Dilip Suthar; Sakshi Srivastava

Anubhuti Samiti aims to provide children in India with access to quality education, thus empowering them to become empathetic and action-oriented citizens of India. Its fellowship model serves to bridge existing gaps in India‚Äôs education system by engaging talented youths to work at the grassroots-level. In the long run, it hopes to nurture change-makers and reformers who will drive systemic change towards educational equity in India. 

China House (China)

Huang Hongxiang; Wu Haiying 
 

China House hopes to cultivate a sense of global citizenship among Chinese youths by helping them to learn about and engage in global sustainable development. It works with non-governmental organisations around the world to develop youth learning programmes on, among others, conservation, gender equality, quality education and culture preservation.  

HomePal (China, Singapore)

Chen Hong Wei; Lai Hoi Bing 

 

HomePal aims to empower seniors to age gracefully in their residential homes while providing peace of mind to their caregivers. It does this by using emerging technology to enable decentralised senior care. HomePal is currently building an Internet of Things system that can provide privacy-preserving home monitoring and safety solutions. It also collaborates with community partners to establish a network of caregivers.  

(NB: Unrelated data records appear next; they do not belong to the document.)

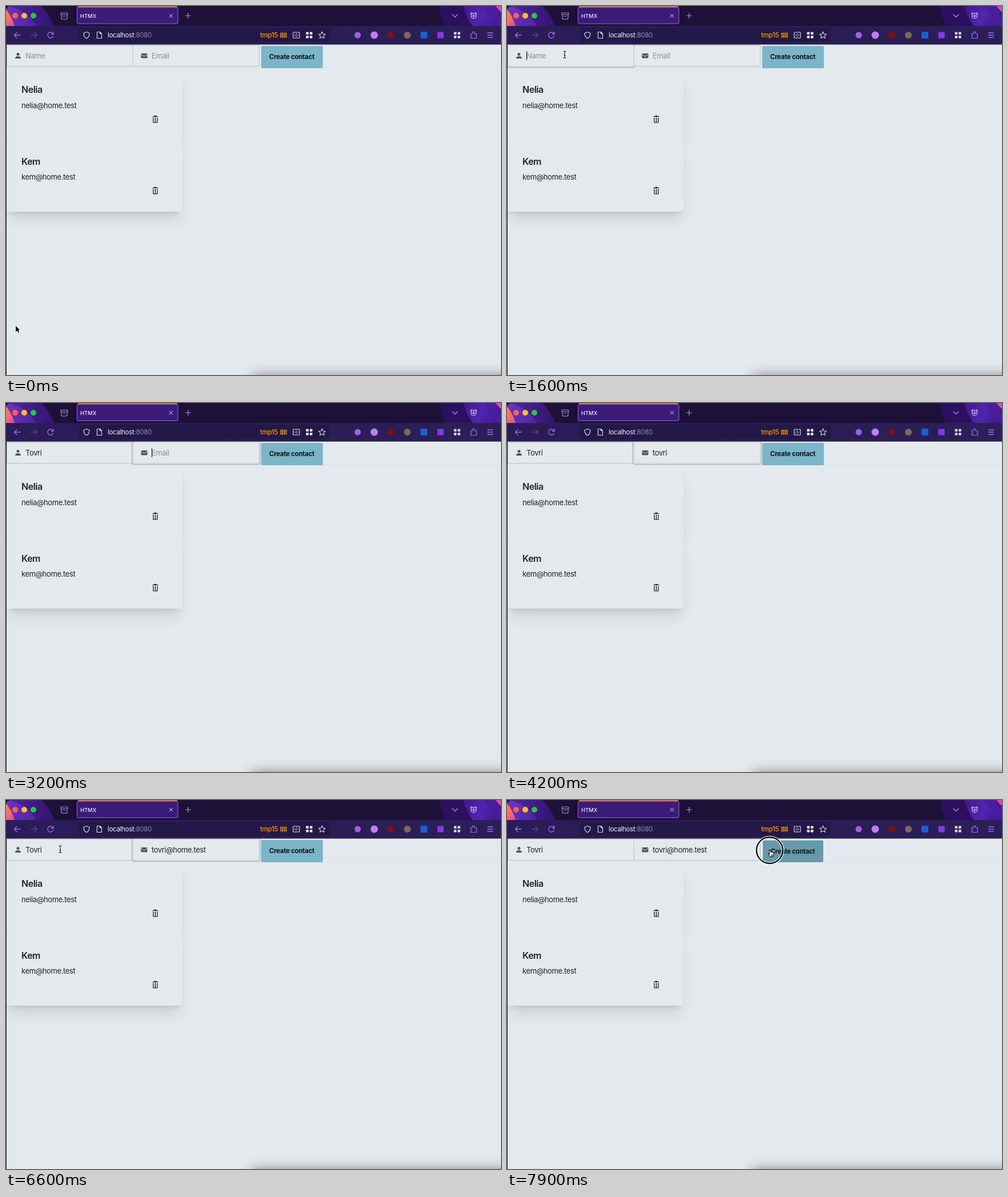
An HTML page with a canvas that plays this animation: 867x646 px, repeating every 8000 ms.

```html
<!DOCTYPE html>
<html lang="en">
<head>
<meta charset="utf-8">
<title>Contacts</title>
<style>
  html, body { margin: 0; width: 100%; height: 100%; overflow: hidden; }
  body { position: relative; background: #e4e9ee; font-family: Inter, "Open Sans", sans-serif; }
  canvas { position: absolute; left: 0; top: 0; }
  #page { position: absolute; left: 1px; top: 67px; width: 866px; height: 579px; overflow: hidden; background: #e4e9ee; }
  #page > * { position: absolute; box-sizing: border-box; }
  #row { left: 0; top: 0; width: 866px; height: 42px; border-bottom: 1px solid #dce1e6; }
  .field { top: 1px; height: 38px; width: 222px; border: 1px solid #b9bec4; border-radius: 2px; background: #e4e9ee; }
  .focus { outline: 1px solid #a0a5ab; outline-offset: 1px; border-color: #c3c8cd; }
  #button { left: 446px; top: 3px; width: 108px; height: 38.5px; border-radius: 2px; }
  .card { left: 0; width: 308px; height: 125px; border-radius: 4px; background: #e4e9ee;
    box-shadow: 0 18px 23px -4px rgba(0,0,0,.1), 0 7px 9px -5px rgba(0,0,0,.1); }
  #dock { left: 428px; top: 581px; width: 520px; height: 60px; border-radius: 8px; box-shadow: 0 0 22px rgba(0,0,0,.5); }
  .text { position: absolute; white-space: pre; line-height: 16px; }
  .text.caret { border-right: 1px solid #111; }
</style>
</head>
<body>
<div id="page">
  <div id="row"></div>
  <div id="name" class="field" style="left:0"></div>
  <div id="email" class="field" style="left:221px"></div>
  <div id="button"></div>
  <div class="card" style="top:43px"></div>
  <div class="card" style="top:168px"></div>
  <div id="dock"></div>
</div>
<canvas id="base" width="867" height="646"></canvas>
<div id="labels"></div>
<canvas id="top" width="867" height="646"></canvas>
<script>
const $ = id => document.getElementById(id);
const base = $('base').getContext('2d');
const over = $('top').getContext('2d');

function line(c, color, width, d) {
  c.strokeStyle = color;
  c.lineWidth = width;
  c.lineCap = c.lineJoin = 'round';
  c.stroke(new Path2D(d));
}
function shape(c, color, d) {
  c.fillStyle = color;
  c.fill(new Path2D(d));
}
function disc(color, x, y, r) {
  base.fillStyle = color;
  base.beginPath();
  base.arc(x, y, r, 0, 7);
  base.fill();
}
function box(color, x, y, w, h, r = 0) {
  base.fillStyle = color;
  base.beginPath();
  base.roundRect(x, y, w, h, r);
  base.fill();
}
function ramp(x0, y0, x1, y1, ...colors) {
  const g = base.createLinearGradient(x0, y0, x1, y1);
  colors.forEach((c, i) => g.addColorStop(i / (colors.length - 1), c));
  return g;
}
function label(str, x, y, size, color, weight = 400, track = -0.03) {
  const s = document.createElement('span');
  s.className = 'text';
  s.textContent = str;
  s.style.cssText = `left:${x}px;top:${y - 8}px;font-size:${size}px;color:${color};` +
    `font-weight:${weight};letter-spacing:${track}em`;
  return $('labels').appendChild(s);
}

const violet = '#a56bf5', pale = '#d9d3ee';

function drawTabs() {
  base.save();
  base.beginPath();
  base.rect(0, 0, 867, 35);
  base.clip();
  box('#1d1138', 0, 0, 867, 35);
  disc(ramp(10, 0, 84, 0, '#4c249c', '#3f1c86', '#33156c'), 0, 64, 89);
  disc(ramp(0, 10, 60, 35, '#6a35c0', '#4a2398'), -6, 66, 66);
  shape(base, ramp(0, 6, 22, 35, '#ff8a3c', '#ff6a66', '#b04ab8'), 'M0 6Q10 18 15 35H0Z');
  disc('#2c1060', 890, -20, 133);
  disc(ramp(800, 0, 867, 35, '#42168f', '#5124ae', '#3d168a'), 890, -20, 91);
  shape(base, '#4a1c9e', 'M836 0H850L867 20V35H862Z');
  disc(ramp(852, 0, 867, 18, '#d043b0', '#ff5577'), 890, -20, 38);
  base.restore();
  shape(base, '#111', 'M0 0H7Q1 1 0 8Z');

  disc('#ff5f57', 16, 17, 5);
  disc('#febc2e', 32, 17, 5);
  disc('#28c840', 48, 17, 5);
  line(base, '#a88ad8', 1.2, 'M97 12H107Q108 12 108 13V15H96V13Q96 12 97 12M97 15V21Q97 23 99 23H105Q107 23 107 21V15M100 18H104');
  line(base, '#0f0824', 1, 'M120.5 0V35');
  box('#ff9a12', 126, 0, 174, 1.4);
  box('#3a1c78', 124, 2, 177.5, 29.5, 3);
  line(base, '#9a5cf0', 1, 'M126 2.5H299Q301 2.5 301 4.5V29Q301 31 299 31H126.5Q124.5 31 124.5 29V4.5Q124.5 2.5 126.5 2.5Z');
  line(base, '#d9c8f8', 1, 'M286 14L292 20M292 14L286 20');
  line(base, '#b58af5', 1.2, 'M314.5 17H323.5M319 12.5V21.5M782 15L786.5 19.5L791 15');
  line(base, pale, 1.2, 'M823.5 17.5A4.5 4.5 0 1 0 814.5 17.5A4.5 4.5 0 1 0 823.5 17.5M819 15V20M816.5 17.5H821.5M813.5 14L816 11.5M824.5 14L822 11.5');
}

function drawToolbar() {
  box(ramp(0, 0, 867, 0, '#2b1c58', '#2a1e54', '#2b1f58'), 0, 35, 867, 32);
  box('#20163f', 0, 66.5, 867, 1);
  box('#231948', 128, 38, 439, 26, 4);
  line(base, violet, 1.3, 'M25 51H15M19 46.5L14.5 51L19 55.5M82.5 49A5 5 0 1 0 82.5 53M83 46V49.5H79.5');
  line(base, '#594589', 1.3, 'M44 51H54M50 46.5L54.5 51L50 55.5');
  line(base, pale, 1.2, 'M141 45.5L146 47.5C146 52 144.5 55 141 56.7C137.5 55 136 52 136 47.5Z');
  line(base, pale, 1.2, 'M159.5 45.5H164.5L167.5 48.5V56.5H159.5ZM164.5 45.5V48.5H167.5');
  line(base, '#ff9500', 1.2, 'M481.5 46.5V55.5M484.5 46.5V55.5M487.5 46.5V55.5M490.5 46.5V55.5M480 49H492M480 53H492');
  line(base, pale, 1.2, 'M504 46H513Q514 46 514 47V55Q514 56 513 56H504Q503 56 503 55V47Q503 46 504 46M505.5 51H507.5M509.5 51H511.5M508.5 48V49M508.5 53V54');
  grid(531, '#eee9fa');
  line(base, pale, 1.1, 'M553.5 45L555.2 49L559.5 49.4L556.3 52.2L557.2 56.4L553.5 54.2L549.8 56.4L550.7 52.2L547.5 49.4L551.8 49Z');

  disc('#a15fe6', 616, 51, 5.5);
  disc('#c27cf5', 645, 51, 6.5);
  disc('#7d1016', 674, 51, 6);
  disc('#80665c', 703, 51, 6);
  box('#1b5fd0', 726, 45, 12, 12, 2);
  box('#8438e8', 755.5, 45.5, 11, 11, 1);
  grid(790, '#ddd0f5');
  line(base, violet, 1.2, 'M814 48.5H817V47A1.8 1.8 0 0 1 820.8 47V48.5H824V56.5H814V54A1.8 1.8 0 0 0 814 50.5Z');
  line(base, violet, 1.3, 'M843.5 47H852.5M843.5 51H852.5M843.5 55H852.5');
}

function grid(x, color) {
  for (const [dx, dy] of [[-5.5, -5.5], [1, -5.5], [-5.5, 1], [1, 1]]) box(color, x + dx, 51 + dy, 4.6, 4.6, 0.8);
}

function trash(y) {
  line(base, '#111', 1.2, `M257 ${y - 5}H266M260 ${y - 6.2}H263`);
  line(base, '#111', 1.2, `M258 ${y - 3}V${y + 5.5}H265V${y - 3}M261.5 ${y - 3}V${y + 5}`);
}

function drawPage() {
  box('#15121c', 0, 67, 1, 579);
  disc('#4d5258', 21, 84.5, 2.5);
  shape(base, '#4d5258', 'M16.2 92V90.6C16.2 87 25.8 87 25.8 90.6V92Z');
  box('#4d5258', 236.5, 83, 11, 8.2, 1.2);
  line(base, '#e4e9ee', 1, 'M237 85L242 88.3L247 85');
  trash(198.5);
  trash(323.5);
}

drawTabs();
drawToolbar();
drawPage();

label('HTMX', 130, 17.5, 9.4, '#f1ecfb', 500, 0);
label('localhost', 178, 51, 11.6, '#f0ecfa').insertAdjacentHTML('beforeend', '<span style="color:#9285b5">:8080</span>');
label('tmp15', 445, 51, 11.6, '#ff9500', 500);
const ink = '#20242b';
label('Nelia', 27, 146, 16, ink, 600);
label('nelia@home.test', 27, 174, 13, ink);
label('Kem', 27, 271.5, 16, ink, 600);
label('kem@home.test', 27, 299, 13, ink);
const nameText = label('', 34, 87, 13, ink);
const emailText = label('', 255, 87, 13, ink);
const buttonText = label('Create contact', 461, 89, 11.4, '#0c1418', 700, -0.02);

// Key press times of each field
const keys = {
  name: ['Tovri', [1900, 2100, 2200, 2300, 2600]],
  email: ['tovri@home.test', [3500, 3600, 3700, 3800, 4000, 4400,
    4600, 4750, 4850, 5000, 5150, 5300, 5600, 5700, 5800]]
};
const caretOff = [[1667, 1900], [4150, 4400], [6400, 6960], [7540, 8000]];
const clickName = 1100, tab = 2900, press = 7800;

const clamp = v => Math.max(0, Math.min(1, v));
const ease = v => { v = clamp(v); return v * v * (3 - 2 * v); };
const mix = (a, b, p) => a + (b - a) * p;

function setField(id, span, hint, focused, t) {
  const [word, times] = keys[id];
  const typed = word.slice(0, times.filter(k => k <= t).length);
  const blink = caretOff.some(([a, b]) => t >= a && t < b);
  span.textContent = typed || hint;
  span.style.color = typed ? ink : '#8c9299';
  span.classList.toggle('caret', focused && !blink && !!typed);
  $(id).classList.toggle('focus', focused);
  if (focused && !blink && !typed) line(over, '#111', 1, `M${parseFloat(span.style.left) + 0.5} 79.5V94.5`);
}

function pointer(kind, x, y) {
  over.save();
  over.translate(x, y);
  if (kind === 'arrow') {
    const d = 'M0 0V10.5L2.5 8.3L4.2 12L6 11.2L4.3 7.6H7.5Z';
    line(over, '#fff', 1.8, d);
    shape(over, '#000', d);
  } else if (kind === 'beam') {
    const d = 'M-2.5 -6Q0 -6 0 -4.5Q0 -6 2.5 -6M0 -4.5V4.5M-2.5 6Q0 6 0 4.5Q0 6 2.5 6M-1 1.5H1';
    line(over, 'rgba(255,255,255,.7)', 2.4, d);
    line(over, '#111', 1.1, d);
  } else {
    const d = 'M-2.8 -5Q-1.8 -6.6 -0.8 -5L0.2 -1.8Q1.3 -2.7 2 -1.4Q3.2 -2 3.8 -0.8Q5.2 -1 5.2 0.6V3Q4.8 5 4 6.4H-1.4Q-2.5 4.2 -4.6 1.8Q-4.8 0.2 -3.2 0.8L-1.8 2Z';
    shape(over, '#fff', d);
    line(over, '#111', 1.1, d);
    line(over, '#111', 0.8, 'M0.4 2.6V4.8M2 2.6V4.8M3.5 2.6V4.8');
  }
  over.restore();
}

function ring(x, y) {
  over.beginPath();
  over.arc(x, y, 23, 0, 7);
  over.strokeStyle = '#fff';
  over.lineWidth = 4.6;
  over.stroke();
  over.strokeStyle = '#0a0a0a';
  over.lineWidth = 2.4;
  over.stroke();
}

function drawPointer(t) {
  if (t < 1900) {
    const p = ease(t / 700), x = mix(17, 101, p), y = mix(560, 85, p);
    if (t >= clickName && t < 1300) ring(x, y);
    pointer(y < 106 ? 'beam' : 'arrow', x, y);
  } else if (t >= 6600) {
    const p = ease((t - 6600) / 900);
    const x = mix(95, 455, p) + 7 * ease((t - 7500) / 250);
    const y = mix(86, 93, p);
    if (t >= press) ring(x - 2, y - 5);
    pointer(x > 446 ? 'hand' : 'beam', x, y);
  }
}

function draw(t) {
  over.clearRect(0, 0, 867, 646);
  setField('name', nameText, 'Name', t >= clickName && t < tab, t);
  setField('email', emailText, 'Email', t >= tab && t < press, t);
  const p = t < press ? 0 : clamp((t - press + 60) / 150);
  $('button').style.background = `rgb(${mix(123, 102, p)},${mix(181, 153, p)},${mix(200, 170, p)})`;
  $('button').style.transform = `translateY(${0.4 * p}px) scale(${1 - 0.02 * p})`;
  buttonText.style.transform = `translateY(${p}px) scale(${1 - 0.02 * p})`;
  drawPointer(t);
}

const start = performance.now();
function loop() {
  draw((performance.now() - start) % 8000);
  requestAnimationFrame(loop);
}
loop();
</script>
</body>
</html>
```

LeLao (Laos)

Manithip Vongphachanh; Liming Sengthong; Phonmany Fongsouvanh

LeLao improves the livelihood of vulnerable communities by working with them to produce affordable and sustainable fashion products that showcase the rich cultural heritage of Laos. Its products include, among others, clothing constructed from deadstock fabrics and up-cycled purses made from fabric waste.  

ReservoAir (Indonesia)

Azhar Isti Hanifah; Ilham Dhiaputra Hermawan; Sabrina Farah Salsabilla 

ReservoAir aims to enable the restoration of the natural water cycle by implementing water conservation technology. It produces permeable paving blocks with an infiltration rate that is 100 times faster than conventional paving, as well as infiltration wells and rainwater harvesting. Besides reducing flood risks, these technologies have other benefits such as groundwater recharge and providing alternative water sources. 

Rumah Briket (Indonesia)

Arfian Nuari; Mahdiyyah Ardhina; Putri Rizki Ardhina

Rumah Briket aims to reduce waste while promoting greater awareness of its problem. It works with households, such as the community of housewives, to process waste, turning it into organic charcoal briquettes and paving blocks, which are sold for income. In addition to solving the waste problem with a zero-waste solution, it also improves the economic situation of Rumah Briket’s community.